One From Many
We honor the Star-Spangled Banner in our National Anthem and Pledge of Allegiance as a symbol of the great strength to be found in diversity. Its bright constellation of stars lights every American battleground, marking each step forward in a heroic striving toward the ideal of self-government and equality under the law. Those who carry this banner of Liberty represent diverse ethnic origins, political and religious persuasions. Our history and shared values unite us in a common cause.
The First Stars and Stripes
For six months prior to the Declaration of Independence, Americans rallying to the cause of Independence raised the Continental Colors, a banner with thirteen red-and-white stripes and the British Union flag for its canton. On June 14, 1777, the Continental Congress resolved, "that the flag of the thirteen United States be thirteen stripes, alternate red and white; that the union be thirteen stars, white in a blue field, representing a new constellation." Francis Hopkinson, of Bordentown, New Jersey, is credited with designing the first United States flag, taking the short but significant step from the Continental Colors to the first Stars and Stripes. No original version survives, but John Trumbull’s painting, The Death Of General Mercer at the Battle of Princeton, includes a representation showing the blue canton with stars arranged in five columns, creating a pattern that echoes St. George’s Cross and St. Andrew’s Cross on the British Union. As one of New Jersey’s delegates to the Second Continental Congress, Francis Hopkinson signed the Declaration of Independence.

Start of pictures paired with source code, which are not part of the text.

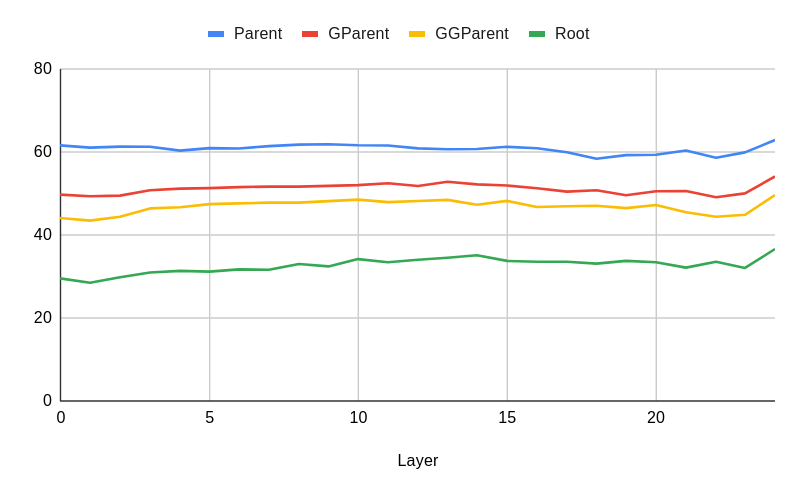
<!DOCTYPE html>
<html lang="en">
<head>
<meta charset="utf-8">
<title>Scores by layer</title>
<style>
:root {
  --parent: #4285f4;
  --gparent: #ea4335;
  --ggparent: #fbbc04;
  --root: #34a853;
  --grid: #cccccc;
  --axis: #333333;
  --ink: #000000;
  --legend-ink: #1a1a1a;
}
* { box-sizing: border-box; margin: 0; padding: 0; }
body { width: 800px; height: 495px; overflow: hidden; background: #fff; }
.chart {
  position: relative;
  width: 800px;
  height: 495px;
  font: 16px/20px "Liberation Sans", Arial, sans-serif;
  letter-spacing: 0.2px;
  color: var(--ink);
}
.legend {
  position: absolute;
  left: 208px;
  top: 24px;
  display: flex;
  gap: 20px;
  list-style: none;
  color: var(--legend-ink);
}
.legend li { display: flex; align-items: center; gap: 10px; white-space: nowrap; }
.legend li::before { content: ""; width: 16px; height: 6px; background: var(--series); }
.parent { --series: var(--parent); }
.gparent { --series: var(--gparent); }
.ggparent { --series: var(--ggparent); }
.root { --series: var(--root); }
.plot { position: absolute; inset: 0; }
.grid { stroke: var(--grid); stroke-width: 1.4; }
.axis { stroke: var(--axis); stroke-width: 1.4; }
.lines polyline { fill: none; stroke: var(--series); stroke-width: 2.6; stroke-linejoin: round; }
.y-axis {
  position: absolute;
  left: 0;
  top: 59px;
  width: 52px;
  height: 352px;
  display: flex;
  flex-direction: column;
  justify-content: space-between;
  text-align: right;
}
.x-axis {
  position: absolute;
  left: 41px;
  top: 408px;
  width: 635px;
  display: flex;
  justify-content: space-between;
}
.x-axis span { width: 40px; text-align: center; }
.x-title { position: absolute; left: 60px; top: 451px; width: 716px; text-align: center; }
</style>
</head>
<body>
<main class="chart">
  <ul class="legend">
    <li class="parent">Parent</li>
    <li class="gparent">GParent</li>
    <li class="ggparent">GGParent</li>
    <li class="root">Root</li>
  </ul>

  <svg class="plot" width="800" height="495" viewBox="0 0 800 495" role="img" aria-label="Line chart of Parent, GParent, GGParent and Root values over layers 0 to 24">
    <defs><clipPath id="plot-area"><rect x="60" y="60" width="715" height="342"/></clipPath></defs>
    <g class="grid">
      <line x1="60" y1="69" x2="775" y2="69"/>
      <line x1="60" y1="152" x2="775" y2="152"/>
      <line x1="60" y1="235" x2="775" y2="235"/>
      <line x1="60" y1="318" x2="775" y2="318"/>
      <line x1="209.7" y1="69" x2="209.7" y2="401"/>
      <line x1="358.3" y1="69" x2="358.3" y2="401"/>
      <line x1="507.3" y1="69" x2="507.3" y2="401"/>
      <line x1="656.3" y1="69" x2="656.3" y2="401"/>
    </g>
    <g class="axis">
      <line x1="60.5" y1="69" x2="60.5" y2="401"/>
      <line x1="60" y1="401" x2="775" y2="401"/>
    </g>
    <g class="lines" clip-path="url(#plot-area)">
      <polyline class="root" points="60,278.4 90,282.8 120,277.3 150,272.5 180,270.9 209.5,271.6 239,269.4 269,269.8 299,264 328.5,266.4 358,259.1 388,262.2 418,259.8 447.5,257.7 477,255.3 507,260.9 537,261.8 567,261.7 596.5,263.6 626,260.9 656,262.3 686,267.6 716,261.7 745,267.9 775,249"/>
      <polyline class="ggparent" points="60,218 90,220.6 120,216.8 150,208.4 180,207.2 209.5,204.1 239,203.4 269,202.6 299,202.6 328.5,201.1 358,199.6 388,202.1 418,201 447.5,199.9 477,204.7 507,200.9 537,207 567,206.2 596.5,205.7 626,208.1 656,205 686,212.2 716,216.7 745,214.8 775,195"/>
      <polyline class="gparent" points="60,194.6 90,196.3 120,195.6 150,190.3 180,188.6 209.5,188.1 239,187.1 269,186.6 299,186.6 328.5,185.9 358,185.1 388,183.3 418,186 447.5,181.7 477,184.4 507,185.5 537,188.2 567,191.6 596.5,190.2 626,195.2 656,191.2 686,191 716,197.3 745,193.4 775,176.4"/>
      <polyline class="parent" points="60,145.4 90,147.6 120,146.6 150,146.7 180,150.6 209.5,148.1 239,148.5 269,146.1 299,144.6 328.5,144.3 358,145.3 388,145.5 418,148.4 447.5,149.2 477,149 507,146.8 537,148.3 567,152.3 596.5,158.8 626,155.1 656,154.7 686,150.5 716,157.7 745,152.4 775,140"/>
    </g>
  </svg>

  <div class="y-axis">
    <span>80</span><span>60</span><span>40</span><span>20</span><span>0</span>
  </div>
  <div class="x-axis">
    <span>0</span><span>5</span><span>10</span><span>15</span><span>20</span>
  </div>
  <p class="x-title">Layer</p>
</main>
</body>
</html>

No original Stars and Stripes survives from the period of the American Revolution and there is no documentary evidence to verify its exact appearance. A lack of specificity in the 1777 Congressional resolution gave opportunity for countless interpretations and variations. Since Francis Hopkinson depicted six-pointed stars on his family shield and on his 1780 sketch of the Great Seal of the United States, some argue the earliest Stars and Stripes used six-pointed stars. If so, this was soon abandoned as many early American flags use the more easily cut five-pointed star. There simply is no consensus and little evidence one way or another. Polish vexillologist, Alfred Znamierowski, author of The World Encyclopedia of Flags, The definitive guide to international flags, banners, standards and ensigns, claims Francis Hopkinson used five-pointed as well as six-pointed stars.
Follow The Flag
Believing the American Revolution represents an advance in the cause of human rights of international significance, the Bergen County Historical Society wishes not only to promote recognition of Historic New Bridge Landing in Bergen County, New Jersey, as an important battleground of the American Revolution, but also to weave a narrative from the contributions of every person and place associated with this historic struggle for self-government. In so doing, we honor all who strive and the many who have fallen to defend the dignity and rights of all humankind as so nobly expressed in the American Creed of Equality before the Law and in the eyes of our Maker.
The American Revolution continues—its great Propositional Creed, that all men and women are created equal, resounds from every turning point in the course of human affairs from the halls of the Continental Congress, to Seneca Falls, to the Battlefield at Gettysburg, to the steps of the Lincoln Memorial in Washington, D. C. and beyond. And so we ask you to Follow the Flag as it moves through our history, a common thread and rallying point, linking past and present generations to our highest national ideals as proclaimed in the Declaration of Independence.
To physically link the stories of our Revolutionary heritage, Margaret Haggerty and Helen Clark, of River Edge, have authentically hand sewn two four-by-six-foot Hopkinson Flags from wool bunting, representative of the eighteenth century, appliquéing thirteen stars in a quincuncial pattern. The first flag to be completed was raised over the Revolutionary War Monument at Fort Lee in November 2010. In the coming years, we hope to have these beautiful reproductions flown over every Historic Site associated with the American Revolution, keeping record of their journey from place to place.
Margaret Haggerty is an accomplished fabric artist who designs and constructs quilts of all kinds. She and friend Helen Clark started St. Peter's Quilters in 2004, using donated fabrics to make twin-size quilts for Covenant House in Newark for distribution to young adults who are ready to move into their own apartments. To date, they have sewn and donated more than 200 quilts.
We invite you to discover historic Bergen County: Where America Begins.
Ask yourself—Just how valuable are the lessons of history? If you enjoyed this article, then please consider joining the Bergen County Historical Society, a non-profit, 501(c)(3) volunteer organization, founded in 1902. We are dedicated to preserving important evidence of the past and promoting historical literacy through interesting programs and publications.
We don't receive public operating support or grants the way other groups do, but rely entirely upon private donations, membership dues and volunteer contributions of time and talent. We are presently trying to raise $350,000 to construct a first-rate historical museum building and library for Bergen County on the Society’s property at Historic New Bridge Landing, 1201 Main Street, River Edge, NJ 07661. For further information or membership application, visit: http://www.bergencountyhistory.org